PROBLEM TO SOLVE – A verbatim copy of the records below, pictures omitted, is the task.

RECORDS FOR THE EXERCISE –
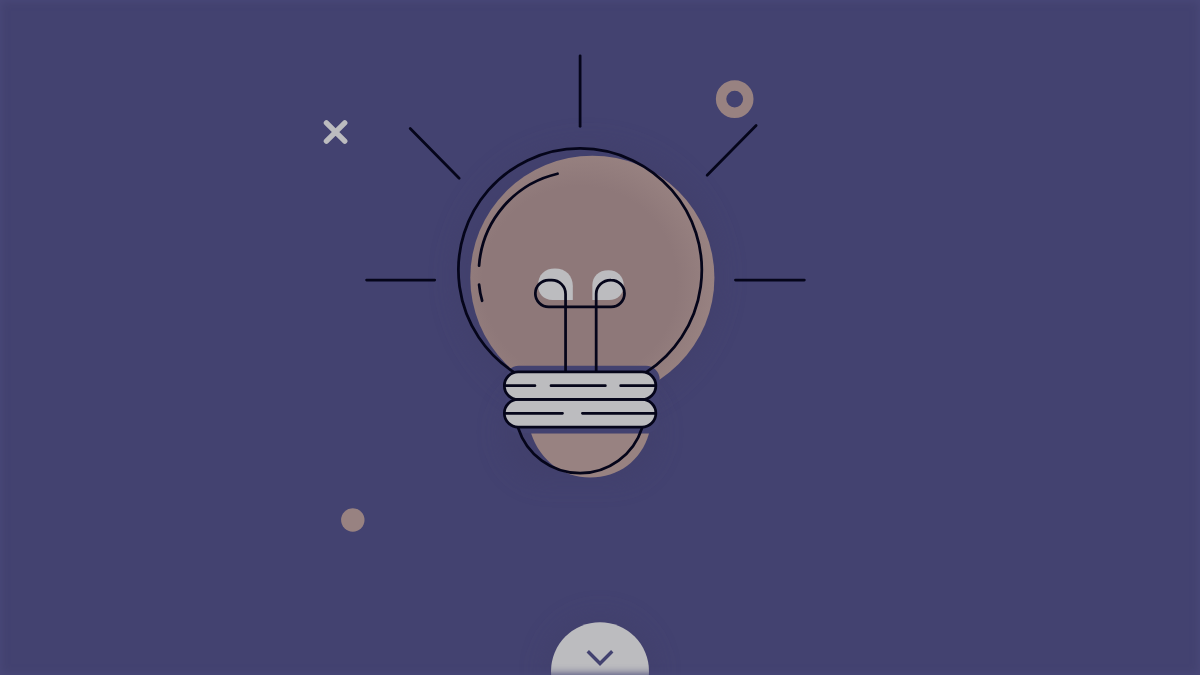
<!DOCTYPE html>
<html lang="en">
<head>
<meta charset="utf-8">
<title>Bright idea</title>
<style>
:root {
  --indigo: #434270;
  --indigo-edge: #4a4979;
  --indigo-shade: #3f3e68;
  --ink: #05051a;
  --blush: #988281;
  --blush-deep: #8e7879;
  --paper: #bcbcbf;
  --stroke: 3.6;
}
* { box-sizing: border-box; margin: 0; padding: 0; }
html, body { width: 1200px; height: 675px; overflow: hidden; background: var(--indigo); }
.hero { position: relative; width: 1200px; height: 675px; overflow: hidden; background: var(--indigo); }
.hero::after { content: ""; position: absolute; inset: 0; box-shadow: inset 0 0 9px 1px var(--indigo-edge); pointer-events: none; }
.scene { display: block; width: 1200px; height: 675px; }
.line { fill: none; stroke: var(--ink); stroke-width: var(--stroke); stroke-linecap: round; stroke-linejoin: round; }
.blush { fill: var(--blush); }
.paper { fill: var(--paper); }
.gap { fill: var(--indigo); }
.halo { fill: var(--indigo-shade); opacity: .4; filter: url(#soft); }
.ring { fill: none; stroke: var(--blush); stroke-width: 13.6; }
.cross { fill: none; stroke: var(--paper); stroke-width: 7; stroke-linecap: round; }
.chevron { fill: none; stroke: var(--indigo); stroke-width: 4.4; }
.glass-start { stop-color: var(--blush-deep); }
.glass-end { stop-color: var(--blush); }
</style>
</head>
<body>
<main class="hero">
<svg class="scene" viewBox="0 0 1568 882" role="img" aria-label="Glowing light bulb illustration with a scroll button below">
  <defs>
    <radialGradient id="glass" gradientUnits="userSpaceOnUse" cx="758" cy="370" r="176">
      <stop class="glass-start" offset="0"/>
      <stop class="glass-start" offset=".72"/>
      <stop class="glass-end" offset="1"/>
    </radialGradient>
    <filter id="soft" x="-30%" y="-30%" width="160%" height="160%"><feGaussianBlur stdDeviation="16"/></filter>
    <rect id="collar" x="659" width="198" height="36" rx="18"/>
  </defs>

  <g id="halos">
    <circle class="halo" cx="768" cy="362" r="176"/>
    <rect class="halo" x="655" y="500" width="206" height="130" rx="60"/>
    <circle class="halo" cx="784" cy="877" r="74"/>
  </g>

  <g id="rays" class="line">
    <path d="M758 73V165"/>
    <path d="M536 168L600 233"/>
    <path d="M988 164L924 229"/>
    <path d="M479 366H568"/>
    <path d="M961 366H1051"/>
  </g>

  <g id="accents">
    <path class="cross" d="M426.500 160.500L450.500 184.500M450.500 160.500L426.500 184.500"/>
    <circle class="ring" cx="960" cy="129.500" r="17.800"/>
    <circle class="blush" cx="461" cy="679.500" r="15.300"/>
  </g>

  <g id="bulb">
    <circle cx="774" cy="363" r="159.500" fill="url(#glass)"/>
    <rect class="gap" x="660" y="478" width="202" height="88" rx="18"/>
    <path class="blush" d="M694 566.500H848C838 602 808 624 771 624C735 624 706 602 694 566.500Z"/>

    <g id="filament">
      <path class="paper" d="M748.500 392H722C710 392 703 383 703 373C703 359 712 351 725 351C740 351 748.500 361 748.500 374Z"/>
      <path class="paper" d="M774 392V373C774 361 782 353 795 353C807 353 815 361 815 373C815 384 807 392 796 392Z"/>
      <path class="line" d="M739 485V384A18 18 0 0 0 721 366H717A17.500 17.500 0 0 0 717 401H798.500A17.500 17.500 0 0 0 798.500 366A19 18 0 0 0 779 384V485"/>
    </g>

    <g id="glass-outline" class="line">
      <path d="M671 486A159 159 0 1 1 845 486"/>
      <path d="M728.500 227A133 133 0 0 0 626 347"/>
      <path d="M626 372Q627 383 630 393"/>
    </g>

    <path class="line" d="M677 559A85 85 0 0 0 839 559"/>

    <g id="screw-base">
      <use href="#collar" y="486" class="paper"/>
      <use href="#collar" y="522" class="paper"/>
      <use href="#collar" y="486" class="line"/>
      <use href="#collar" y="522" class="line"/>
      <path class="line" d="M661 504H699M720 504H791M811 504H856M661 540H735M761 540H856"/>
    </g>
  </g>

  <a id="scroll-button" href="#" aria-label="Scroll down">
    <circle class="paper" cx="784" cy="877" r="64"/>
    <path class="chevron" d="M768 851L784 867L800 851"/>
  </a>
</svg>
</main>
</body>
</html>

ANSWER SPACE –
<!DOCTYPE html>
<html lang="en">
<head>
<meta charset="utf-8">
<title>Bright idea</title>
<style>
:root {
  --indigo: #434270;
  --indigo-edge: #4a4979;
  --indigo-shade: #3f3e68;
  --ink: #05051a;
  --blush: #988281;
  --blush-deep: #8e7879;
  --paper: #bcbcbf;
  --stroke: 3.6;
}
* { box-sizing: border-box; margin: 0; padding: 0; }
html, body { width: 1200px; height: 675px; overflow: hidden; background: var(--indigo); }
.hero { position: relative; width: 1200px; height: 675px; overflow: hidden; background: var(--indigo); }
.hero::after { content: ""; position: absolute; inset: 0; box-shadow: inset 0 0 9px 1px var(--indigo-edge); pointer-events: none; }
.scene { display: block; width: 1200px; height: 675px; }
.line { fill: none; stroke: var(--ink); stroke-width: var(--stroke); stroke-linecap: round; stroke-linejoin: round; }
.blush { fill: var(--blush); }
.paper { fill: var(--paper); }
.gap { fill: var(--indigo); }
.halo { fill: var(--indigo-shade); opacity: .4; filter: url(#soft); }
.ring { fill: none; stroke: var(--blush); stroke-width: 13.6; }
.cross { fill: none; stroke: var(--paper); stroke-width: 7; stroke-linecap: round; }
.chevron { fill: none; stroke: var(--indigo); stroke-width: 4.4; }
.glass-start { stop-color: var(--blush-deep); }
.glass-end { stop-color: var(--blush); }
</style>
</head>
<body>
<main class="hero">
<svg class="scene" viewBox="0 0 1568 882" role="img" aria-label="Glowing light bulb illustration with a scroll button below">
  <defs>
    <radialGradient id="glass" gradientUnits="userSpaceOnUse" cx="758" cy="370" r="176">
      <stop class="glass-start" offset="0"/>
      <stop class="glass-start" offset=".72"/>
      <stop class="glass-end" offset="1"/>
    </radialGradient>
    <filter id="soft" x="-30%" y="-30%" width="160%" height="160%"><feGaussianBlur stdDeviation="16"/></filter>
    <rect id="collar" x="659" width="198" height="36" rx="18"/>
  </defs>

  <g id="halos">
    <circle class="halo" cx="768" cy="362" r="176"/>
    <rect class="halo" x="655" y="500" width="206" height="130" rx="60"/>
    <circle class="halo" cx="784" cy="877" r="74"/>
  </g>

  <g id="rays" class="line">
    <path d="M758 73V165"/>
    <path d="M536 168L600 233"/>
    <path d="M988 164L924 229"/>
    <path d="M479 366H568"/>
    <path d="M961 366H1051"/>
  </g>

  <g id="accents">
    <path class="cross" d="M426.500 160.500L450.500 184.500M450.500 160.500L426.500 184.500"/>
    <circle class="ring" cx="960" cy="129.500" r="17.800"/>
    <circle class="blush" cx="461" cy="679.500" r="15.300"/>
  </g>

  <g id="bulb">
    <circle cx="774" cy="363" r="159.500" fill="url(#glass)"/>
    <rect class="gap" x="660" y="478" width="202" height="88" rx="18"/>
    <path class="blush" d="M694 566.500H848C838 602 808 624 771 624C735 624 706 602 694 566.500Z"/>

    <g id="filament">
      <path class="paper" d="M748.500 392H722C710 392 703 383 703 373C703 359 712 351 725 351C740 351 748.500 361 748.500 374Z"/>
      <path class="paper" d="M774 392V373C774 361 782 353 795 353C807 353 815 361 815 373C815 384 807 392 796 392Z"/>
      <path class="line" d="M739 485V384A18 18 0 0 0 721 366H717A17.500 17.500 0 0 0 717 401H798.500A17.500 17.500 0 0 0 798.500 366A19 18 0 0 0 779 384V485"/>
    </g>

    <g id="glass-outline" class="line">
      <path d="M671 486A159 159 0 1 1 845 486"/>
      <path d="M728.500 227A133 133 0 0 0 626 347"/>
      <path d="M626 372Q627 383 630 393"/>
    </g>

    <path class="line" d="M677 559A85 85 0 0 0 839 559"/>

    <g id="screw-base">
      <use href="#collar" y="486" class="paper"/>
      <use href="#collar" y="522" class="paper"/>
      <use href="#collar" y="486" class="line"/>
      <use href="#collar" y="522" class="line"/>
      <path class="line" d="M661 504H699M720 504H791M811 504H856M661 540H735M761 540H856"/>
    </g>
  </g>

  <a id="scroll-button" href="#" aria-label="Scroll down">
    <circle class="paper" cx="784" cy="877" r="64"/>
    <path class="chevron" d="M768 851L784 867L800 851"/>
  </a>
</svg>
</main>
</body>
</html>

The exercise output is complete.